"Young people have been leading this shift," he said, with nearly 7 in 10 of the youngest adults supporting gay marriage. Also, nearly two-thirds of people say a relative or close friend is gay -- far more than in past decades. Those with such ties are more likely to back same-sex marriage, Mr. Jones said.
The poll found 61 percent of adults in Pennsylvania supported same-sex marriage, with 35 percent opposed. The state's statutory ban on gay marriage is currently facing a court challenge, and Attorney General Kathleen Kane has refused to defend it, mirroring actions by the U.S. Justice Department toward challenges to the Defense of Marriage Act. The U.S. Supreme Court last year struck down that act -- which had denied federal recognition of gay marriage -- on the grounds that it denied equal protection to same-sex couples and was designed to "disparage and to injure" them.

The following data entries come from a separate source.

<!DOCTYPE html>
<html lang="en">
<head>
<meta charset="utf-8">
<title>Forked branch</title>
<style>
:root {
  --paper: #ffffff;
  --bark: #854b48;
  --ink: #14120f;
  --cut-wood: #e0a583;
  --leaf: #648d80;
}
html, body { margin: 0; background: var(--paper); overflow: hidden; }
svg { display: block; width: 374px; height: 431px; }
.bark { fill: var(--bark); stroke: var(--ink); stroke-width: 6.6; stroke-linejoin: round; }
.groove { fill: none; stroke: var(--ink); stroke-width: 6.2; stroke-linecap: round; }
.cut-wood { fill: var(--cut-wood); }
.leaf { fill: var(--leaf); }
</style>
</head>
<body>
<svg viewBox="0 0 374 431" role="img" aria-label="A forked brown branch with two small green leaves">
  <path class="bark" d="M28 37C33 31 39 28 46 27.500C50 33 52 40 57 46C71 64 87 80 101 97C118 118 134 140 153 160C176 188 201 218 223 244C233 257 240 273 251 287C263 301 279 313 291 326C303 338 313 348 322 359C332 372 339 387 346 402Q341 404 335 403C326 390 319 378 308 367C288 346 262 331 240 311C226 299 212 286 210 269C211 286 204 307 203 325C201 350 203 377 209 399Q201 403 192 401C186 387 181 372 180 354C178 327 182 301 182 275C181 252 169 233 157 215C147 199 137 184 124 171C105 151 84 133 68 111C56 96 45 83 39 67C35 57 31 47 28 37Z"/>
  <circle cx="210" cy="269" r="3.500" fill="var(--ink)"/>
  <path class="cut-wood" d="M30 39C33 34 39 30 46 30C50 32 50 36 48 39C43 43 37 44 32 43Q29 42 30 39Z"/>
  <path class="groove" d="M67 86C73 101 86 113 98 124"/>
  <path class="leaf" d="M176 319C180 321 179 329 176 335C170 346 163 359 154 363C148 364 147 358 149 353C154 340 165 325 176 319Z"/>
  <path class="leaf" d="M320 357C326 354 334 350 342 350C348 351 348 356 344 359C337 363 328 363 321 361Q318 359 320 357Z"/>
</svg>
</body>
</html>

Federal judges followed that precedent in recent weeks to strike down gay-marriage bans in Virginia, Texas, Oklahoma and Utah and required Ohio and Kentucky to recognize such marriages from other states. Appeals are pending.
In 2009, a majority of Pennsylvanians said same-sex marriage should not be recognized. By 2011, a majority said it should, including every age group under 65, with those under 35 agreeing by more than a 2-1 margin, according to a survey by Muhlenberg College Institute of Public Opinion.
And a Franklin & Marshall College Poll in January found a similar reversal over the years, with 57 percent now supporting same-sex marriage.
Support for same-sex marriage has risen among every religious group measured in the Public Religion poll, even those, like evangelical Protestants, where a majority remains opposed. The religiously unaffiliated -- a mix of atheists, agnostics, spiritual-but-not-religious and others not connected to any faith group -- was the only category to support same-sex marriage in 2003, and support there is now at 73 percent.
The results come as these social trends continue to roil religious groups. The Catholic Church is preparing for a synod -- a global summit of bishops -- in Rome on the topic of the family, and it has sought comments from Catholics in advance to help shape the discussion. Pittsburgh Bishop David Zubik, in a report last week on local results, acknowledged widespread dissent among Catholics in their views and practices on marriage and sexuality.
He acknowledged the challenge of presenting "moral principles honestly and completely without watering down the truth but in a way that is not judgmental or perceived to be condemning."
Some Protestant denominations have debated homosexuality for decades. Mainline Presbyterian, Episcopal and Lutheran denominations in recent years began permitting or expanding the ordination of gays and lesbians, the Episcopal Church is drawing up a liturgy for same-sex blessings, and the Presbyterian Church (U.S.A.) is expected to vote this June on whether to change its definition of Christian marriage from that of one man and one woman to that of two persons.
The Rev. Janet Edwards, a Presbyterian Church (U.S.A.) minister and local coordinator of faith-based efforts for Equality PA, said she was encouraged that "faithful people who believe God's loving embrace includes everyone are becoming more and more active in the public square." But Rev. Edwards, who was acquitted in a 2008 church trial after officiating at a same-sex wedding, said there is "a huge amount of work to do because decades of judgment on the part of religious groups have harmed so many."
The Public Religion poll also tracked another social revolution in the making, with half the American public now favoring the legalization of marijuana and just over 40 percent opposed.
That poll also found a majority of Pennsylvanians supporting legalization. But the Franklin & Marshall poll found a strong majority opposed. One possible explanation is that the Public Religion poll surveyed all adults, while the Franklin & Marshall poll covered only registered voters, Jones said. The latter would result in a lower proportion of younger adults, who tend to vote less and puff more -- or at least favor making the latter legal.
Peter Smith: email@example.com or 412-263-1416; Twitter @PG_PeterSmith.